The sooner you start to plan your retirement, the more cost-efficient it should be. Read this article to get to know how to prepare for retirement wisely and without excessive expenses.
It’s never too early to start planning your retirement. With each decade, life becomes more dynamic and life expectancy increases. When you reach retirement age, it will be nice to realize that you have enough money to be financially independent, cope with medical emergencies and be able to afford enjoyable activities. From this article, you’ll get to know why you should start planning your retirement and how to approach it.
Reasons to Start Retirement Planning
No matter how strong and active you are now, you won’t be able to work forever. You will become more prone to medical emergencies. Most likely, you don’t want to depend on your children — and if possible, you would like to keep contributing to the family budget during retirement.
At the same time, you’ll reach the best age to fulfill life aspirations. You might want to devote yourself to your hobbies, to socialize more and frequently travel around the world. If you rely on only one source of income to satisfy your demands, such as your pension, that might be too risky. Instead, you should start planning early and diversify investments.
Retirement planning might help you to get tax benefits. If you buy insurance before you retire, it might cost you less than for a retired person. Plus, you can secure inflation-beating returns. If you hold your funds in a bank savings account, it will not generate high returns. To earn interest that will be enough to lead an uncompromised retirement, you should start investing early to accumulate a sufficient corpus.
Ideally, you should begin to invest in your retirement as soon as you start earning money. At that stage of life, you still have minimum financial responsibilities. Early investments will help you to reduce your financial burden as you’ll be approaching your retirement age. Such a strategy should help you to average out the impact of market volatility.

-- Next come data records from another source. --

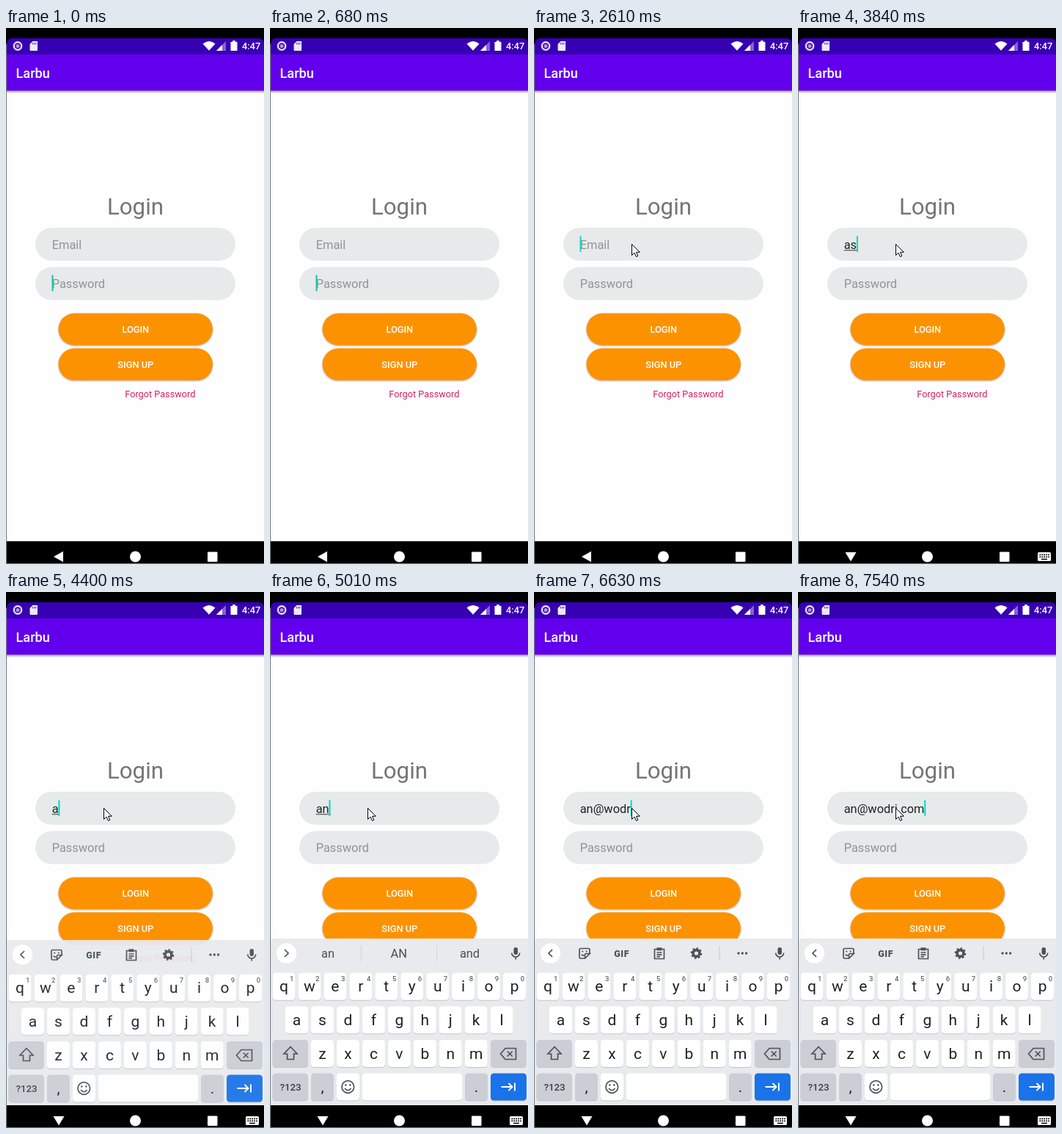
These frames come from a looping animation (352x730 px, 8000 ms). An HTML page:

```html
<!DOCTYPE html>
<html lang="en">
<head>
<meta charset="utf-8">
<title>Login screen</title>
<style>
  html, body { margin: 0; width: 100%; height: 100%; overflow: hidden; background: #fff; }
  svg { display: block; width: 352px; height: 730px; font-family: Roboto, sans-serif; }
  .medium { font-weight: 500; }
  .mid { text-anchor: middle; }
  .field { fill: #e6eaeb; }
  .entry { font-size: 16.4px; }
  .hint { fill: #8f9394; }
  .btn rect { fill: #fd9200; filter: drop-shadow(0 1.5px 1px rgba(0, 0, 0, .32)); }
  .btn text { fill: #fff; font-size: 12.8px; }
  .line { fill: none; stroke: #4d5156; stroke-width: 1.7; }
  .key { fill: #fff; }
  .fn { fill: #ccced5; }
  .go { fill: #1a73e8; }
  .edge { fill: #c3c6cb; }
  .letter { font-size: 21px; fill: #202124; }
  .digit { font-size: 9.5px; fill: #5f6368; font-weight: 500; }
  .word { font-size: 16.4px; fill: #4a4e53; }
</style>
</head>
<body>
<svg viewBox="0 0 352 730">
  <defs>
    <linearGradient id="shade" x2="0" y2="1">
      <stop stop-color="#000" stop-opacity=".34"/>
      <stop offset="1" stop-color="#000" stop-opacity="0"/>
    </linearGradient>
  </defs>

  <rect width="352" height="730" fill="#fefefe"/>
  <rect width="352" height="36" fill="#000"/>
  <path d="M1 36V22Q1 14 9 14H344Q352 14 352 22V36Z" fill="#3700b3"/>
  <rect x="1" y="36" width="351" height="49.5" fill="#6200ee"/>
  <rect x="1" y="85.5" width="351" height="4" fill="url(#shade)"/>

  <!-- status bar -->
  <circle cx="16" cy="24.5" r="5.2" fill="none" stroke="#e4dcf6" stroke-width="2.4"/>
  <circle cx="16" cy="24.5" r="2.6" fill="#a794de"/>
  <path d="M36.5 18H42Q43 18 43 19V30Q43 31 42 31H33.500Q32.500 31 32.500 30V22Z" fill="#eee9f8"/>
  <path d="M36.700 20v2.500M38.800 20v2.500M40.900 20v2.500" stroke="#3700b3" stroke-width=".9"/>
  <path d="M268.500 21.500Q277 14.500 285.500 21.500L277 30.800Z" fill="#fff"/>
  <path d="M300 18V31H287Z" fill="#8266d0"/>
  <path d="M295 23V31H287Z" fill="#fff"/>
  <path d="M306.500 19H309V17.300H313V19H315.500V31H306.500Z" fill="#fff"/>
  <text x="322" y="29.300" font-size="12.800" fill="#fff" class="medium">4:47</text>
  <text x="13.500" y="67.800" font-size="18.200" fill="#fff" class="medium">Larbu</text>

  <!-- form -->
  <text x="176.500" y="254.300" font-size="31.300" fill="#757575" class="mid">Login</text>
  <rect class="field" x="40" y="272" width="273" height="45" rx="22.500"/>
  <rect class="field" x="40" y="325.500" width="273" height="45" rx="22.500"/>
  <rect id="passCaret" x="62.500" y="336.500" width="2" height="22" fill="#14bfa9"/>
  <text class="entry hint" x="62.700" y="354">Password</text>
  <rect id="caret" x="62.500" y="283.500" width="2" height="21.500" fill="#03dac5"/>
  <text class="entry hint" id="hint" x="62.700" y="300.700">Email</text>
  <text class="entry" id="typed" x="62.700" y="300.700" fill="#212121"></text>
  <rect id="underline" x="62.700" y="302.300" height="1" fill="#333"/>
  <g class="btn">
    <rect x="71.500" y="388.500" width="210.500" height="43.500" rx="21.700"/>
    <text x="176.800" y="415.200" class="mid medium">LOGIN</text>
    <rect x="71.500" y="436.300" width="210.500" height="43.500" rx="21.700"/>
    <text x="176.800" y="463" class="mid medium">SIGN UP</text>
  </g>
  <text x="162.300" y="502.800" font-size="12.700" fill="#d81b60">Forgot Password</text>

  <!-- keyboard -->
  <g id="board">
    <rect x="1" y="472" width="351" height="228" fill="#e8eaed"/>
    <circle cx="22.500" cy="492" r="13.700" fill="#fff"/>
    <path id="chevron" class="line"/>
    <g fill="#4d5156">
      <rect x="332.500" y="484" width="5.500" height="10" rx="2.750"/>
      <path class="line" d="M329.700 491.500a5.500 5.500 0 0 0 11 0M335.200 497v3.500"/>
    </g>
    <g id="tools" fill="#4d5156">
      <path class="line" d="M76 492.500V487Q76 485.500 74.500 485.500H63.500Q62 485.500 62 487V497.500Q62 499 63.500 499H69.500L76 492.500H71Q69.500 492.500 69.500 494V499"/>
      <circle cx="66.300" cy="489.500" r="1.100"/><circle cx="71.700" cy="489.500" r="1.100"/>
      <path class="line" d="M64.800 493.500q1.500 2 3.700 1.500"/>
      <text x="119.700" y="496.500" class="mid" font-size="12.500" font-weight="900" letter-spacing=".6">GIF</text>
      <path class="line" d="M164.500 486.500H177.500V499.500H164.500ZM167.500 491h7M167.500 493.800h7M167.500 496.600h4.500"/>
      <rect x="167.500" y="484.300" width="7" height="4"/>
      <circle class="line" cx="221.500" cy="492" r="4.400" style="stroke-width:3.600"/>
      <circle class="line" cx="221.500" cy="492" r="6.700" pathLength="16" stroke-dasharray="1" style="stroke-width:2.200"/>
      <rect x="252.500" y="482" width="1" height="20" fill="#c6c9cd"/>
      <circle cx="279" cy="492" r="1.700"/><circle cx="284.300" cy="492" r="1.700"/><circle cx="289.600" cy="492" r="1.700"/>
    </g>
    <g id="words" class="word mid">
      <text x="79" y="498">an</text>
      <text x="175.700" y="498">AN</text>
      <text x="272.500" y="498">and</text>
      <path d="M124.500 481v22M227.500 481v22" stroke="#d0d3d7"/>
    </g>
    <g id="keys"></g>
    <path class="line" d="M28 619.500L37 629H32.500V636.500H23.500V629H19Z"/>
    <path class="line" d="M321 621.500H335.500V636.500H321L314.500 629ZM323.700 625.500l7 7M330.700 625.500l-7 7"/>
    <circle class="line" cx="106.300" cy="674" r="8.300"/>
    <path class="line" d="M102 676q4.300 5.500 8.600 0"/>
    <circle cx="103.300" cy="671.500" r="1.300" fill="#4d5156"/><circle cx="109.300" cy="671.500" r="1.300" fill="#4d5156"/>
    <path d="M315.500 674H330M325.500 669l5 5l-5 5M334 668.500v11" fill="none" stroke="#fff" stroke-width="1.900"/>
    <text x="28" y="679" class="mid medium" font-size="13.300" fill="#3c4043">?123</text>
  </g>

  <!-- navigation bar -->
  <rect y="699" width="352" height="31" fill="#000"/>
  <path id="back" fill="#fff"/>
  <circle cx="176.500" cy="720" r="7.500" fill="#fff"/>
  <rect x="275" y="713.500" width="13.500" height="13.500" rx="1" fill="#fff"/>
  <g id="switcher">
    <rect x="327" y="714" width="18" height="12" rx="1.500" fill="#fff"/>
    <path d="M329.500 717.300h13.500M329.500 720.300h13.500" stroke="#000" stroke-width="1.700" stroke-dasharray="1.700 1.200"/>
    <path d="M332 723.500h8" stroke="#000" stroke-width="1.500"/>
  </g>
  <path d="M.5 22V729.500H352" fill="none" stroke="#777"/>

  <path id="pointer" d="M.5 .5V15.500L4 12.200L6.500 17.500L8.800 16.500L6.500 11.300H11.300Z" fill="#fff" stroke="#000"/>
</svg>

<script>
  const LOOP = 8000;
  const el = id => document.getElementById(id);
  const at = (list, t) => list.filter(s => s[0] <= t).pop();
  const within = (spans, t) => spans.some(([a, b]) => t >= a && t < b);
  const show = (id, on) => el(id).setAttribute('visibility', on ? 'visible' : 'hidden');

  function key(x, y, w, label, cls = 'key', digit) {
    const box = (c, dy) => `<rect class="${c}" x="${x}" y="${y + dy}" width="${w}" height="37" rx="4.5"/>`;
    return box('edge', 1) + box(cls, 0)
      + (label ? `<text class="letter mid" x="${x + w / 2}" y="${y + 25.7}">${label}</text>` : '')
      + (digit ? `<text class="digit mid" x="${x + 26.3}" y="${y + 11.7}">${digit}</text>` : '');
  }

  const row = (chars, x, y, digits = '') =>
    [...chars].map((c, i) => key(x + i * 34.95, y, 31, c, 'key', digits[i])).join('');

  el('keys').innerHTML =
    row('qwertyuiop', 3.5, 518.7, '1234567890') +
    row('asdfghjkl', 21, 564.3) +
    key(3.5, 610, 48.5, '', 'fn') + row('zxcvbnm', 56, 610) + key(301, 610, 49, '', 'fn') +
    key(3.5, 655.5, 48.5, '', 'fn') + key(56, 655.5, 31, ',', 'fn') + key(91, 655.5, 31) +
    key(125.5, 655.5, 136.5) + key(266, 655.5, 31, '.', 'fn') + key(301, 655.5, 49, '', 'go');

  // time, text, underlined characters
  const address = 'an@wodri.com';
  const typing = [
    [0, '', 0], [3720, 'a', 1], [3840, 'as', 2], [4400, 'a', 1], [4700, 'an', 1], [5010, 'an', 2],
    ...[5970, 6240, 6360, 6480, 6630, 7030, 7150, 7270, 7420, 7540]
      .map((t, i) => [t, address.slice(0, i + 3), 0])
  ];
  const strip = [[0, 'tools'], [4550, ''], [5010, 'words'], [6090, 'tools']];
  const mouse = [
    [0, -40, 0], [1520, 179, 593], [1830, 184, 398], [1950, 172, 367], [2070, 157, 337],
    [2190, 149, 320], [2340, 140, 305], [2460, 133, 294]
  ];
  const passOn = [[0, 250], [680, 1240], [1830, 2190]];
  const emailOn = [[2610, 3170], [3570, 5410], [5970, LOOP]];

  function draw(t) {
    const [, text, marked] = at(typing, t);
    const typed = el('typed');
    if (typed.textContent !== text) typed.textContent = text;
    const width = text ? typed.getComputedTextLength() : 0;
    el('caret').setAttribute('x', 62.5 + width);
    el('underline').setAttribute('width', marked ? typed.getSubStringLength(0, marked) : 0);
    show('hint', !text);
    show('caret', within(emailOn, t));
    show('passCaret', within(passOn, t));

    const opening = t < 4550;
    const panel = at(strip, t)[1];
    const up = t >= 4400;
    el('board').setAttribute('transform', `translate(0 ${opening ? 2 : 0})`);
    el('board').setAttribute('opacity', opening ? .94 : 1);
    el('board').setAttribute('display', up ? 'inline' : 'none');
    show('tools', panel === 'tools');
    show('words', panel === 'words');
    el('chevron').setAttribute('d', panel === 'tools' ? 'M25 487l-5 5l5 5' : 'M20 487l5 5l-5 5');

    const docked = t >= 3290;
    el('back').setAttribute('d', docked ? 'M64.500 714H79.500L72 726.500Z' : 'M65 720L78 712.800V727.200Z');
    show('switcher', docked);

    const [, x, y] = at(mouse, t);
    el('pointer').setAttribute('transform', `translate(${x} ${y})`);
  }

  const start = performance.now();
  function tick() {
    draw((performance.now() - start) % LOOP);
    requestAnimationFrame(tick);
  }
  tick();
</script>
</body>
</html>
```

Below, you’ll find a list of steps that should help you to plan your retirement.
Determine Your Investment Horizon
To calculate your investment horizon, you should stick to the following formula:
- Decide at which age you would like to stop working
- Deduct your current age from that number
For instance, now you are 30 years old and you want to retire at 65. Then, your investment horizon is 65 – 30 = 35 years.
You should determine until what age you are planning the expenses. For instance, you might want to ensure that your current investments should help you meet your expenses until you turn 85 years old.
Estimate the Expenses
Your current daily expenses might be higher than after you retire. For instance, when you’re 65, you won’t need to pay for your children’s education. You should try to predict how much money you’ll need per day, month and year.
Downsize Your Debt
You might want to pay off your mortgage before you retire. You might consider paying with cash for major purchases to curb new credit card debt. You should strive to minimize the amount of retirement income that will be spent on interest payments.
Diversify Your Portfolio
Ideally, you should invest in assets that give inflation-beating returns. To select such assets, you might want to consult an experienced financial advisor. They will explain to you how you can diversify your portfolio to minimize risks and secure the highest possible income in the long run.
Create a Contingency Fund
It might be hard to calculate precisely how much money you’ll need to spend on medical services after you retire. Your insurance should cover the majority of your routine healthcare costs. Yet you might need supplemental coverage to help pay for your nonroutine healthcare expenses that are only likely to rise over time. Besides, your insurance might fail to cover most long-term care costs.
You might consider buying long-term care insurance, which can help with expenses such as home health aides. The sooner you purchase it, the lower your premiums will be. Plus, insurers will be very unlikely to reject a young client.
Also, you might open a health savings account and put in the maximum contribution to it. You won’t be allowed to use the savings from this account for any other purposes except taking care of your health. If you neglect this condition, you might be subject to income tax and penalties. Otherwise, these funds should be tax-advantaged. Money that you don’t spend will accumulate with tax-free compounding until you need it during retirement.
Plan Where You Would Like to Live
These are just a few options that you might consider.
- Leave the big city and retire in the countryside with low taxes and low cost of living.
- Relocate from the countryside to a big city because your children live there and you can get better access to medical services.
- Move to another country with a warmer climate. In this case, you’ll need to prove that you have a sufficient sum in your bank account.
This decision can significantly impact your future expenses and your retirement planning strategy.
Avoid Using the Funds Kept Aside for Retirement
At some moments of your life, you might feel the temptation to use your retirement savings for good and important purposes, such as getting married or buying an apartment. No matter how noble your motives are, this might become the first step to ruining your retirement plans. Each of your financial goals should have its corpus. You should consistently allocate a certain sum toward your retirement every month and avoid using this money for any other purpose.
Hopefully, this article came in handy. Now, you should better understand why it’s important to start planning your retirement early and how you should approach it. Determine your investment horizon, downsize your debt and try to estimate your everyday expenses after you retire. Diversify your portfolio, create a contingency fund and avoid using prematurely the funds kept aside for retirement. The earlier you start to prepare for retirement, the more comfortable you’ll feel after you stop working.